“@NCDASam So we just had two full seasons of the new opening rush. Any thoughts on one of the biggest changes in the past few years? Success?” -@Jardine77
I feel like two seasons is a proper amount of time to analyze something. You’re not overreacting after a couple of tournaments, and you’ve had hundreds of points to see how it works. While I think that the overtime rule is a major success, I think I would call this new opening rush a wash.
It does what it sets out to do- it stops players from colliding with each other at full speed. The risk of bumping knees or shoulders is a lot lower. You don’t have to enforce players sliding into other players trying to get a ball, something that was poorly reffed in the past (players would almost always get a warning or two when serious harm could be done the first time.) Just look at this season of The Bachelorette for an example.
Desiree made her guys compete in a dodgeball game outside with NDL rules (the NDL sponsored it) so it had the old opening rush. Featuring two former professional baseball players it was actually decent dodgeball, minus the whole strategy thing. On one of the opening rushes however, Brooks goes for the ball and is run into by a player, breaking his finger. Now, it wasn’t terrible for Brooks, he made it all the way to the final three before deciding to quit (or did he quit? Find out on Monday!) but it goes to show that injuries are there with the old opening rush.
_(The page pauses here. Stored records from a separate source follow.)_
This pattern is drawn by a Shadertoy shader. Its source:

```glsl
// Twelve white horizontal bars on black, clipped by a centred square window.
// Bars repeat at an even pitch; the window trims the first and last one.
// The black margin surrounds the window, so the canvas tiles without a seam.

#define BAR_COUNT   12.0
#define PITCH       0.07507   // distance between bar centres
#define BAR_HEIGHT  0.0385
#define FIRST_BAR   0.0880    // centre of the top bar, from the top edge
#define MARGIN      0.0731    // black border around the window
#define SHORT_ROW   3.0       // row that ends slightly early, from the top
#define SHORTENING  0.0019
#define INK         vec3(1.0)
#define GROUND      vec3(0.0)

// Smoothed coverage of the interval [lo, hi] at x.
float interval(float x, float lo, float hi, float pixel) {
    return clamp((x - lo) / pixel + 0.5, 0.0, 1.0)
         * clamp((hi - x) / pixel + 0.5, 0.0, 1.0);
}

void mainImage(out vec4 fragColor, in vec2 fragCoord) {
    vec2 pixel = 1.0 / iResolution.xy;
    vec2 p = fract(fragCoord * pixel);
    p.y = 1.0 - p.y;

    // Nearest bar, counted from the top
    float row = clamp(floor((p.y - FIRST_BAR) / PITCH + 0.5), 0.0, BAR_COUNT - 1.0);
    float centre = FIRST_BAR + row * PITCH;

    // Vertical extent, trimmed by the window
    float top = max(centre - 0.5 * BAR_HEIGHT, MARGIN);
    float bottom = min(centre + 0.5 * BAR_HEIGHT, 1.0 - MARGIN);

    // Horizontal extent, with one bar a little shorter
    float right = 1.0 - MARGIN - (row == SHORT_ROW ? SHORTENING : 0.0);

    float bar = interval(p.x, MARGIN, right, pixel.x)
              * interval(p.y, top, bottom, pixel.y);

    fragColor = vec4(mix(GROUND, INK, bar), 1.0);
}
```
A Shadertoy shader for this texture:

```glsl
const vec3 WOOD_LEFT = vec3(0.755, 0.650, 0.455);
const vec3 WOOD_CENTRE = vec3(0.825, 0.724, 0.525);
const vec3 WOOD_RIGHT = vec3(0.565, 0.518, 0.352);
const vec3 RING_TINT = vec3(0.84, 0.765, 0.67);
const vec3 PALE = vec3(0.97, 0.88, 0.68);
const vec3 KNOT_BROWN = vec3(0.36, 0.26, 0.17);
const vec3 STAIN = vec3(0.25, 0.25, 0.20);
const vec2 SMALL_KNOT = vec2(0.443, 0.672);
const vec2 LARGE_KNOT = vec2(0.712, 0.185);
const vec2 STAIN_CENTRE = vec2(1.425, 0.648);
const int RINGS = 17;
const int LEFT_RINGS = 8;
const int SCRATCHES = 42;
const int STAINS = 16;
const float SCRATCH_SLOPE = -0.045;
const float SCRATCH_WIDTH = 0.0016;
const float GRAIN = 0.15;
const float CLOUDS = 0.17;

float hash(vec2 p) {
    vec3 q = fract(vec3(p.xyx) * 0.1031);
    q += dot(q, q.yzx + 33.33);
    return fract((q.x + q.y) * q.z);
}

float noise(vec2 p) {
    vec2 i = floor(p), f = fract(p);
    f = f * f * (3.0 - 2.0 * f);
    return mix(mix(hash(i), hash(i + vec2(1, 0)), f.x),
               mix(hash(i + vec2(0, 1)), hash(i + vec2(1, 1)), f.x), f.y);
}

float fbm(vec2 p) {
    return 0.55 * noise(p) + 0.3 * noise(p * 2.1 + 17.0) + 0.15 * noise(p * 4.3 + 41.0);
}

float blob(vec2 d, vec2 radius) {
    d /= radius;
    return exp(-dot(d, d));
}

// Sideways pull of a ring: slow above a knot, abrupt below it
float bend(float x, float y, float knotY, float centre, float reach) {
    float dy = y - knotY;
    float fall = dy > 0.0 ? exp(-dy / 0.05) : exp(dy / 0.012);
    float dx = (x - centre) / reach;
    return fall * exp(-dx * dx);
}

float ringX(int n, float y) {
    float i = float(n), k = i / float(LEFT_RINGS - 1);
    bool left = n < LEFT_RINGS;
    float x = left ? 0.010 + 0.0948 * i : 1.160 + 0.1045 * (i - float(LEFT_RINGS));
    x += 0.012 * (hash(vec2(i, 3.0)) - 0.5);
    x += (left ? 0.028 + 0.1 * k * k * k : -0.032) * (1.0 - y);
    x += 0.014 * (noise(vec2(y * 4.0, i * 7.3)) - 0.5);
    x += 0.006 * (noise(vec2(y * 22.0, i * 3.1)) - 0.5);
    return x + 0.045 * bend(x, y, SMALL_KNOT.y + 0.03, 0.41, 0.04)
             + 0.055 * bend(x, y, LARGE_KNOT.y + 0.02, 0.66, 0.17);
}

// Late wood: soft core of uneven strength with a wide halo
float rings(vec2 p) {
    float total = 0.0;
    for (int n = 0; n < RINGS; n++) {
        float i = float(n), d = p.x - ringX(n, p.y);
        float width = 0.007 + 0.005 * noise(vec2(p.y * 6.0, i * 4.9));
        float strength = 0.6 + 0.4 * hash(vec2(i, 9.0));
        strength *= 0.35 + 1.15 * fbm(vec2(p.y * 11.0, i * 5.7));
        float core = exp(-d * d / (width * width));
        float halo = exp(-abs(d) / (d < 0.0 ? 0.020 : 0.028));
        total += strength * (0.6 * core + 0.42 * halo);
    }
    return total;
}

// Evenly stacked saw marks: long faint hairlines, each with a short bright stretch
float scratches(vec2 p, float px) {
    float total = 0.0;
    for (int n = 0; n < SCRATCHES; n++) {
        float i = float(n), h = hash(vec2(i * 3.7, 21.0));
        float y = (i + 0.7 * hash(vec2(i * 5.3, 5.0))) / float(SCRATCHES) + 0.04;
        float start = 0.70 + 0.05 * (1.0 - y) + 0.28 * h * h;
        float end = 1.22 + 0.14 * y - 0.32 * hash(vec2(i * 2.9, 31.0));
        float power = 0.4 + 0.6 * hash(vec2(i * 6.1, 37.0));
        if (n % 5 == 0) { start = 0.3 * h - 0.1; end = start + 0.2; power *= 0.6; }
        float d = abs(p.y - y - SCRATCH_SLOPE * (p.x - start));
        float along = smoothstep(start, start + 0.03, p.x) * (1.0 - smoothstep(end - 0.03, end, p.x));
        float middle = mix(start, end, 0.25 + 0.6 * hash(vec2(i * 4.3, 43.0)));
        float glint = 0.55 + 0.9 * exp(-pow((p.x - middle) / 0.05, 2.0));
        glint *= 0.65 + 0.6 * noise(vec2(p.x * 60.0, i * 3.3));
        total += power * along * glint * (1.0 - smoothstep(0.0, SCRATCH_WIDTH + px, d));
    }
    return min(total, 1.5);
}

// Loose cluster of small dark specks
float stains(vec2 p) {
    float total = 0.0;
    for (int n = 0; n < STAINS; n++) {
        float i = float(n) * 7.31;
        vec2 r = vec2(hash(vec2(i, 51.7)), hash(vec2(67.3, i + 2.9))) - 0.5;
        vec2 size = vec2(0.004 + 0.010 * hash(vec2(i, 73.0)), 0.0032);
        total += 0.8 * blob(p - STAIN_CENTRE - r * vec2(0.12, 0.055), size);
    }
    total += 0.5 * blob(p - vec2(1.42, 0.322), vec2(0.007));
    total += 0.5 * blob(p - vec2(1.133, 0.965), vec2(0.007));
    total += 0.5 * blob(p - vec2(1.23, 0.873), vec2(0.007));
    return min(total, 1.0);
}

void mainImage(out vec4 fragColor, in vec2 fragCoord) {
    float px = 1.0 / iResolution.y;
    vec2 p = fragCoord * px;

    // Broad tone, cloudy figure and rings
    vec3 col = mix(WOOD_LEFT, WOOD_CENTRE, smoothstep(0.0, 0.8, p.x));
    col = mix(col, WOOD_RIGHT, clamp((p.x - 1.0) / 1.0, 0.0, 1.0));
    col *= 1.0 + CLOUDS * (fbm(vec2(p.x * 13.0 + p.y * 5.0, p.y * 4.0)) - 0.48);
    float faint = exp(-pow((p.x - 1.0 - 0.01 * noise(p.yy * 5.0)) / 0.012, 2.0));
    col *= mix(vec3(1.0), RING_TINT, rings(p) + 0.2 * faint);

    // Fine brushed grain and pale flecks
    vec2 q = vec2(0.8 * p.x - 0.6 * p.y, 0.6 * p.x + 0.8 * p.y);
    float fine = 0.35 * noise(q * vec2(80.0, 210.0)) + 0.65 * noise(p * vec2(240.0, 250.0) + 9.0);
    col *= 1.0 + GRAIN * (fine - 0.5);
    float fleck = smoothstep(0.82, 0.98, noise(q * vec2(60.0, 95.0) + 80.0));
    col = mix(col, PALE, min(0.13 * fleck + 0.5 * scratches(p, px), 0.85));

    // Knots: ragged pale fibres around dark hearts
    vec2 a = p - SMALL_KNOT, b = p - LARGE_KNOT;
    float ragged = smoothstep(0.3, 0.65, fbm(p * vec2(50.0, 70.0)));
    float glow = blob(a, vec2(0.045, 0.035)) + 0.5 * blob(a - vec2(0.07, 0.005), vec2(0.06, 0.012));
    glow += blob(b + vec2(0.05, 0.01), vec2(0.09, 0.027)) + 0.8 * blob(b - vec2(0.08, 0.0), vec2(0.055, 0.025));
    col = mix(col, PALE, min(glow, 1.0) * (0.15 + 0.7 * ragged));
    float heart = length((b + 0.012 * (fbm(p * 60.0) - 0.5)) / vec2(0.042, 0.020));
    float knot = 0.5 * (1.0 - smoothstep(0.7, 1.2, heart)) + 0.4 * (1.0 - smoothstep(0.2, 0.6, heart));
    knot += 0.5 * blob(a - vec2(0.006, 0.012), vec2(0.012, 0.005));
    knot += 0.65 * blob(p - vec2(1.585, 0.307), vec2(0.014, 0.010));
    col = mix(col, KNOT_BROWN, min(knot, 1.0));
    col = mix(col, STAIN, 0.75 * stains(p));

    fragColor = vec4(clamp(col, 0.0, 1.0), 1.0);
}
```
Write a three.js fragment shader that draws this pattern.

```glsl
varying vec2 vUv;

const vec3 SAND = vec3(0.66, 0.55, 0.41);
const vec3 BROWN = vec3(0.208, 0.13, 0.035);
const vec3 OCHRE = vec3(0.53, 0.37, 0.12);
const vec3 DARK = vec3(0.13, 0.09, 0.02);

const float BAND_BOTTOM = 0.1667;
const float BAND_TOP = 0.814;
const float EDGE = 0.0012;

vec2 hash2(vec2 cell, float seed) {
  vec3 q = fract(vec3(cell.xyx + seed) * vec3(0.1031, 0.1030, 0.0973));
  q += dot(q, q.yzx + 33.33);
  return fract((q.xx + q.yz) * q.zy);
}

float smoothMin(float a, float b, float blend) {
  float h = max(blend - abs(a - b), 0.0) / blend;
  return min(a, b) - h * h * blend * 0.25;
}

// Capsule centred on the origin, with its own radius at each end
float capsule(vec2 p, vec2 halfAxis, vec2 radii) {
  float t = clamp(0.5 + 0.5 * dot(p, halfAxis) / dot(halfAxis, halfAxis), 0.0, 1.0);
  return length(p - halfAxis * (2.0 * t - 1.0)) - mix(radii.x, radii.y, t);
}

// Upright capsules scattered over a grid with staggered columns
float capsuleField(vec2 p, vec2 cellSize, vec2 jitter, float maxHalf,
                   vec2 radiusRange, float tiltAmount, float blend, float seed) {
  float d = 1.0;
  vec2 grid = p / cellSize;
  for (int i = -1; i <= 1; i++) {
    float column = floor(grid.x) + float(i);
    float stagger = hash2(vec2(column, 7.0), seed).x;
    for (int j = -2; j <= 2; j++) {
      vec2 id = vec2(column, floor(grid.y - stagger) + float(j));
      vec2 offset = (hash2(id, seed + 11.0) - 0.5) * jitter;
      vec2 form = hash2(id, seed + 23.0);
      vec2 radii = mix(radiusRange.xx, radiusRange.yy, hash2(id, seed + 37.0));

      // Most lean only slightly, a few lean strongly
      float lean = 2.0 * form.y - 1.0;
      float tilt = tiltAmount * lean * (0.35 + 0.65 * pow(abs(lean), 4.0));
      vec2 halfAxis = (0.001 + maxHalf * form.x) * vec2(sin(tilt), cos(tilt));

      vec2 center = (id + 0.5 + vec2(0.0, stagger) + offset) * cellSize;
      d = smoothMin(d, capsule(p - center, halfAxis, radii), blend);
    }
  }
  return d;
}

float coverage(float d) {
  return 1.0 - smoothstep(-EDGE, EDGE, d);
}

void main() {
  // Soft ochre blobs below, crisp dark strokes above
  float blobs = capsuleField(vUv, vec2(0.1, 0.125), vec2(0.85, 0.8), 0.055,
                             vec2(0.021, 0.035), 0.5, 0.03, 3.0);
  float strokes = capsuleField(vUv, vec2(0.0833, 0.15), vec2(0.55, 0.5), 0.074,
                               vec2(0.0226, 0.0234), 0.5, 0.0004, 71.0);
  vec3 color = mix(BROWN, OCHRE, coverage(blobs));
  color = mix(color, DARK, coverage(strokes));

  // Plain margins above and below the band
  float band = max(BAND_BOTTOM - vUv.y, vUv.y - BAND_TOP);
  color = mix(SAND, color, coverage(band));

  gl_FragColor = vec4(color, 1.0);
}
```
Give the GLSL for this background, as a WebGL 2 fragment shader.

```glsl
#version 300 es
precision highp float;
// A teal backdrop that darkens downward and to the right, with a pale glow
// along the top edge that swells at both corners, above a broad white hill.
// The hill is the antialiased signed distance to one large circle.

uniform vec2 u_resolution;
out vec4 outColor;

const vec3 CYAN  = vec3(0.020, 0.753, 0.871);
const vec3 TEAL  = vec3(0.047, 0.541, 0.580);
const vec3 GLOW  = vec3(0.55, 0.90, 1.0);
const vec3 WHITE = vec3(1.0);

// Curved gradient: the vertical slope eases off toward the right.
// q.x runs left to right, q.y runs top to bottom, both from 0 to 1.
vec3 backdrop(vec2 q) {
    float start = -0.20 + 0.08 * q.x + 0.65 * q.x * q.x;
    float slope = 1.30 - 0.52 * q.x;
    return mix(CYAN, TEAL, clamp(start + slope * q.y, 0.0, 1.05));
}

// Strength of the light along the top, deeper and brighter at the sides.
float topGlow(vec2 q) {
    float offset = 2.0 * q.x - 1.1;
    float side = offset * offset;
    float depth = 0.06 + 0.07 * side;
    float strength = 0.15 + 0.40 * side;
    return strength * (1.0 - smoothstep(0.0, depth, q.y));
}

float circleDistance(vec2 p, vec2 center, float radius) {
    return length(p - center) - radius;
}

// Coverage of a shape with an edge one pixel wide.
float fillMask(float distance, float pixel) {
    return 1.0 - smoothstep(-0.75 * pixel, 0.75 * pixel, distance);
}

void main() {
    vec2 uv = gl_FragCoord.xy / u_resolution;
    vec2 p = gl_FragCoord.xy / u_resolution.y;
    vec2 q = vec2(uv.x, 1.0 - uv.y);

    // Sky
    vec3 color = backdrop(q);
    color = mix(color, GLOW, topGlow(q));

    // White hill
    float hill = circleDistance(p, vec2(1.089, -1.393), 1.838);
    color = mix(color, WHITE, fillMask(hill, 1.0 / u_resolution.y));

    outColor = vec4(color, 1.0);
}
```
However, there is a negative aspect of the opening rush as well, mainly that there is often one or two players K.O.’d right off the bat. This really changes the strategy of the game as well, because you can’t risk having a top-tier talent go up and get a ball if he has a decent shot of being taken out right off the bat. For example, MSU had a player named Ray Matiyow, who was one of the fastest players in the league. He had a 4 (on a scale of 2-8) throw, 6 or 7 catching, and plus-plus speed (if you’re going to use baseball scouting terms). As his captain, I knew I could put him against anyone in the league and 90% of the time he’d come back with two balls. He was a major weapon, not only because of his transition game and great catching, but just a guarantee of at least two balls on the OR was key. We’d come up with at least 6 balls against anybody in the country not named Central Michigan, giving us a fairly decent advantage to start off games. His last season was the first of the new OR, and while he still was a great player, the new OR sort of neutralized his speed. He could cruise to the first ball, but it’s basically a 50/50 for the second ball at that point, while before it was almost a given he’d get both.
Another example would be a player like Mike McCarthy. Dude’s got wheels, but he’s also a top 10 player ever in my estimation. In the old opening rush, he could afford to go up there and get two balls and not have to worry about it. If I was his captain now, I would seriously consider telling him not to run, despite being a roadrunner. It’s just too much of a risk to send a top-tier player to get a guaranteed ball and have a 50/50 ball in the middle when they could easily get out. You could have someone with just average speed or slightly above average speed get the first ball now and attempt to back someone down for the middle ball. As important as ball possession is, it’s not worth sacrificing one of you best players to get a ball in the first 10 seconds of a point.
Another problem with having your speedy guys go on the OR (especially if they’re great players) is that if they’re out, you have to wait to get a catch to bring them back in. So if McCarthy gets taken out 5 seconds in, it could be a few minutes before you get him back in the game. It also “wastes” a catch sometimes if your player is being too aggressive on the rush and gets stupidly taken out. So if your average player gets taken out trying to get the second or third ball, and then your best thrower gets taken out right after on a team throw, you get the average player back when they never should have gone out anyways.
The last problem I have with the new OR, is that it’s just very different than traditional dodgeball. It’s not better or worse, but it’s just very different than every other league, your typical gym class set up, and, ugh, the movie. So when a fan comes to watch they typically have no idea what’s going on at the beginning.
There are some positives to the new OR though. From a fan perspective, it makes things interesting instantly. With the old OR, it was a bit of a slow dance to see who would make the first move. With the new OR, teams are going after one another near instantly. The strategy is different than just have your 10 fastest guys sprint to a line and back, you have to decide if some players are expendable or not to get a ball. There’s the factoring in of who can get the first row of balls quick enough to have a chance for the middle balls, but you have to decide if those players getting out would harm the team too badly. It sort of neutralizes speed a bit, but transition dodgeball is still a part of the game so speed will always be a major factor.
Basically, as I get to word one thousand in this post, what I’m trying to say is….I don’t have an opinion. It’s no better or worse than the old opening rush in my opinion, just different. It’s safer and requires some actual strategy, but it takes away some of the players’ skill sets. If anyone has any points/counterpoints on this issue, feel free to comment below, or if you have any other questions feel free to tweet at me at @NCDASam.